RPA represents a significant opportunity to drive a higher level of automation in healthcare. That automation can take mundane tasks and increase the accuracy and efficiency of the process by an order of magnitude while freeing up staff to focus on higher order tasks.
Once you adopt RPA the next step will be to open up the organization to the citizen programmer. The word programmer in the traditional sense is probably not entirely accurate but it will be process owners creating workflows for computers to carry out using tools that are not that disimilar to Microsoft Visio. This unlocks and democratizes the power of RPA. This will bring about new solutions faster and with more frequency. The CIO has to steward this process or risk quality and supportability. The platform should have the right frameworks and guardrails for security and error checking along the way.
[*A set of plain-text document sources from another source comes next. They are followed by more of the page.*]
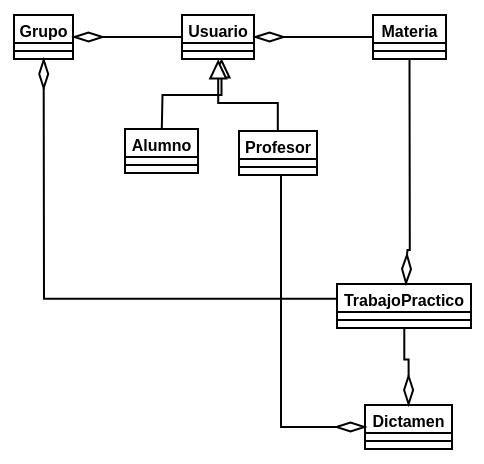
<!DOCTYPE html>
<html lang="es">
<head>
<meta charset="utf-8">
<title>Diagrama de clases</title>
<style>
:root { --paper: #fff; --ink: #000; }
* { box-sizing: border-box; }
html, body { margin: 0; background: var(--paper); overflow: hidden; }
.diagram { position: relative; width: 484px; height: 464px; overflow: hidden; background: var(--paper); color: var(--ink); font-family: "Liberation Sans", Arial, sans-serif; }
.connectors { position: absolute; inset: 0; display: block; }
.connectors g { stroke: var(--ink); stroke-width: 2; }
.lines { fill: none; }
.heads { fill: var(--paper); stroke-linejoin: miter; }
.class { position: absolute; height: 46px; border: 2px solid var(--ink); background: var(--paper); display: grid; grid-template-rows: 26px 8px 8px; }
.class h2 { margin: 0; padding-top: 2px; font-size: 16px; line-height: 27px; font-weight: 700; text-align: center; white-space: nowrap; display: flex; justify-content: center; }
.attributes, .operations { border-top: 2px solid var(--ink); }
.grupo { left: 13px; top: 14px; width: 61px; }
.usuario { left: 181px; top: 14px; width: 74px; }
.materia { left: 372px; top: 14px; width: 75px; }
.alumno { left: 124px; top: 128px; width: 75px; }
.profesor { left: 238px; top: 130px; width: 80px; }
.trabajo { left: 336px; top: 283px; width: 136px; }
.dictamen { left: 364px; top: 404px; width: 89px; }
</style>
</head>
<body>
<main class="diagram">
  <section class="class grupo"><h2>Grupo</h2><div class="attributes"></div><div class="operations"></div></section>
  <section class="class usuario"><h2>Usuario</h2><div class="attributes"></div><div class="operations"></div></section>
  <section class="class materia"><h2>Materia</h2><div class="attributes"></div><div class="operations"></div></section>
  <section class="class alumno"><h2>Alumno</h2><div class="attributes"></div><div class="operations"></div></section>
  <section class="class profesor"><h2>Profesor</h2><div class="attributes"></div><div class="operations"></div></section>
  <section class="class trabajo"><h2>TrabajoPractico</h2><div class="attributes"></div><div class="operations"></div></section>
  <section class="class dictamen"><h2>Dictamen</h2><div class="attributes"></div><div class="operations"></div></section>
  <svg class="connectors" width="484" height="464" viewBox="0 0 484 464" aria-hidden="true">
    <defs>
      <path id="aggregation" d="M0 0L14 -4.5L28 0L14 4.5Z"/>
      <path id="inheritance" d="M0 0L8 17H-8Z"/>
    </defs>
    <g class="lines">
      <path d="M102 37H182"/>
      <path d="M283 37H373"/>
      <path d="M43.7 88L44 298.7H337"/>
      <path d="M409.5 59L409.8 250H407.5L407 255"/>
      <path d="M404.3 328V359.5H408.6V376"/>
      <path d="M281 175V427H337"/>
      <path d="M161.8 129L162.5 95H221.5V77"/>
    </g>
    <g class="heads"><use href="#inheritance" x="221.5" y="60.5"/></g>
    <g class="lines"><path d="M277.8 131V103H218.2V78"/></g>
    <g class="heads">
      <use href="#inheritance" x="218.2" y="61.5"/>
      <use href="#aggregation" x="74.5" y="37"/>
      <use href="#aggregation" x="255.5" y="37"/>
      <use href="#aggregation" x="336.5" y="427"/>
      <use href="#aggregation" transform="translate(43.7 60) rotate(90)"/>
      <use href="#aggregation" transform="translate(407 255) rotate(92)"/>
      <use href="#aggregation" transform="translate(408.6 376) rotate(90)"/>
    </g>
  </svg>
</main>
</body>
</html>
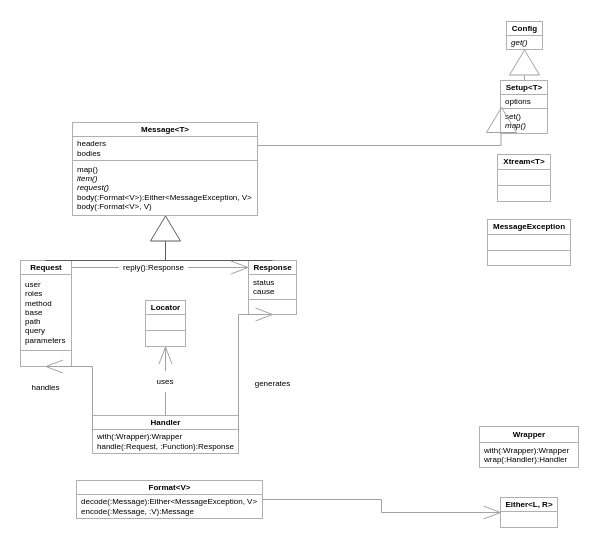
<!DOCTYPE html>
<html lang="en">
<head>
<meta charset="utf-8">
<title>Class diagram</title>
<style>
:root {
  --paper: #fff;
  --ink: #000;
  --box-line: #b0b0b0;
  --link-line: #a2a2a2;
  --strong-line: #5c5c5c;
}
* { box-sizing: border-box; margin: 0; padding: 0; }
html, body { width: 599px; height: 548px; overflow: hidden; background: var(--paper); }
.diagram {
  position: relative;
  width: 599px;
  height: 548px;
  font: 8px/9.3px "Liberation Sans", Arial, sans-serif;
  color: var(--ink);
  white-space: nowrap;
}
.class {
  position: absolute;
  left: var(--x);
  top: var(--y);
  width: var(--w);
  height: var(--h);
  display: flex;
  flex-direction: column;
  border: 1px solid var(--box-line);
}
.class h2 {
  flex: 0 0 var(--name, 13px);
  display: flex;
  align-items: center;
  justify-content: center;
  font-size: 8px;
  font-weight: bold;
}
.members {
  flex: 0 0 var(--rows);
  display: flex;
  flex-direction: column;
  justify-content: center;
  padding-left: 4px;
  border-top: 1px solid var(--box-line);
  list-style: none;
}
.members:last-child { flex: 1 1 0; }
.abstract { font-style: italic; }
.links { position: absolute; inset: 0; fill: none; stroke: var(--link-line); stroke-width: 1; }
.links .strong { stroke: var(--strong-line); }
.label { position: absolute; left: var(--x); top: var(--y); transform: translate(-50%, -50%); }

.config { --x: 506px; --y: 21px; --w: 37px; --h: 29px; }
.setup { --x: 500px; --y: 80px; --w: 48px; --h: 54px; --rows: 14px; }
.xtream { --x: 497px; --y: 154px; --w: 54px; --h: 48px; --name: 14px; --rows: 16px; }
.message-exception { --x: 487px; --y: 219px; --w: 84px; --h: 47px; --name: 14px; --rows: 16px; }
.message { --x: 72px; --y: 122px; --w: 186px; --h: 94px; --rows: 24px; }
.request { --x: 20px; --y: 260px; --w: 52px; --h: 107px; --rows: 76px; }
.response { --x: 248px; --y: 260px; --w: 49px; --h: 55px; --rows: 25px; }
.locator { --x: 145px; --y: 300px; --w: 41px; --h: 47px; --rows: 16px; }
.handler { --x: 92px; --y: 415px; --w: 147px; --h: 39px; }
.format { --x: 76px; --y: 480px; --w: 187px; --h: 39px; }
.wrapper { --x: 479px; --y: 426px; --w: 100px; --h: 42px; --name: 15px; }
.either { --x: 500px; --y: 497px; --w: 58px; --h: 31px; }
</style>
</head>
<body>
<main class="diagram">
  <section class="class config">
    <h2>Config</h2>
    <ul class="members"><li class="abstract">get()</li></ul>
  </section>

  <section class="class setup">
    <h2>Setup&lt;T&gt;</h2>
    <ul class="members"><li>options</li></ul>
    <ul class="members"><li>set()</li><li class="abstract">map()</li></ul>
  </section>

  <section class="class xtream">
    <h2>Xtream&lt;T&gt;</h2>
    <ul class="members"></ul>
    <ul class="members"></ul>
  </section>

  <section class="class message-exception">
    <h2>MessageException</h2>
    <ul class="members"></ul>
    <ul class="members"></ul>
  </section>

  <section class="class message">
    <h2>Message&lt;T&gt;</h2>
    <ul class="members"><li>headers</li><li>bodies</li></ul>
    <ul class="members">
      <li>map()</li>
      <li class="abstract">item()</li>
      <li class="abstract">request()</li>
      <li>body(:Format&lt;V&gt;):Either&lt;MessageException, V&gt;</li>
      <li>body(:Format&lt;V&gt;, V)</li>
    </ul>
  </section>

  <section class="class request">
    <h2>Request</h2>
    <ul class="members">
      <li>user</li>
      <li>roles</li>
      <li>method</li>
      <li>base</li>
      <li>path</li>
      <li>query</li>
      <li>parameters</li>
    </ul>
    <ul class="members"></ul>
  </section>

  <section class="class response">
    <h2>Response</h2>
    <ul class="members"><li>status</li><li>cause</li></ul>
    <ul class="members"></ul>
  </section>

  <section class="class locator">
    <h2>Locator</h2>
    <ul class="members"></ul>
    <ul class="members"></ul>
  </section>

  <section class="class handler">
    <h2>Handler</h2>
    <ul class="members">
      <li>with(:Wrapper):Wrapper</li>
      <li>handle(:Request, :Function):Response</li>
    </ul>
  </section>

  <section class="class format">
    <h2>Format&lt;V&gt;</h2>
    <ul class="members">
      <li>decode(:Message):Either&lt;MessageException, V&gt;</li>
      <li>encode(:Message, :V):Message</li>
    </ul>
  </section>

  <section class="class wrapper">
    <h2>Wrapper</h2>
    <ul class="members">
      <li>with(:Wrapper):Wrapper</li>
      <li>wrap(:Handler):Handler</li>
    </ul>
  </section>

  <section class="class either">
    <h2>Either&lt;L, R&gt;</h2>
    <ul class="members"></ul>
  </section>

  <svg class="links" width="599" height="548" viewBox="0 0 599 548" aria-hidden="true">
    <defs>
      <polygon id="inherit" points="0,0 15,25 -15,25"/>
      <polyline id="arrow" points="-17,-6.5 0,0 -17,6.5"/>
    </defs>
    <g id="setup-extends-config">
      <use href="#inherit" x="524.5" y="50"/>
      <line x1="524.5" y1="75" x2="524.5" y2="80"/>
    </g>
    <g id="message-extends-setup">
      <use href="#inherit" x="501.5" y="107.5"/>
      <polyline points="501,132.5 501,145.5 258,145.5"/>
    </g>
    <g id="request-response-extend-message" class="strong">
      <use href="#inherit" x="165.5" y="216"/>
      <line x1="165.5" y1="241" x2="165.5" y2="260"/>
      <line x1="45.5" y1="260.5" x2="272.5" y2="260.5"/>
    </g>
    <g id="request-replies">
      <path d="M72 267.5H119M188 267.5H248"/>
      <use href="#arrow" x="248" y="267.5"/>
    </g>
    <g id="handler-uses-locator">
      <path d="M165.5 347V371M165.5 392V415"/>
      <use href="#arrow" transform="translate(165.5 347) rotate(-90)"/>
    </g>
    <g id="handler-handles-request">
      <polyline points="46,366.5 92.5,366.5 92.5,434"/>
      <use href="#arrow" transform="translate(46 366.5) rotate(180)"/>
    </g>
    <g id="handler-generates-response">
      <polyline points="238.5,434 238.5,314.5 272,314.5"/>
      <use href="#arrow" x="272.5" y="314.5"/>
    </g>
    <g id="format-to-either">
      <polyline points="263,499.5 381.5,499.5 381.5,512.5 500,512.5"/>
      <use href="#arrow" x="500.5" y="512.5"/>
    </g>
  </svg>

  <span class="label" style="--x:153.5px;--y:268px">reply():Response</span>
  <span class="label" style="--x:165px;--y:382px">uses</span>
  <span class="label" style="--x:45.5px;--y:388px">handles</span>
  <span class="label" style="--x:272.5px;--y:384px">generates</span>
</main>
</body>
</html>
The citizen programmer. This isn't new to us. We have physician builder programs, which are similar in their concept. This has been a wildly successful program for many health systems and the low code movement further moves the power to those who know the work the best.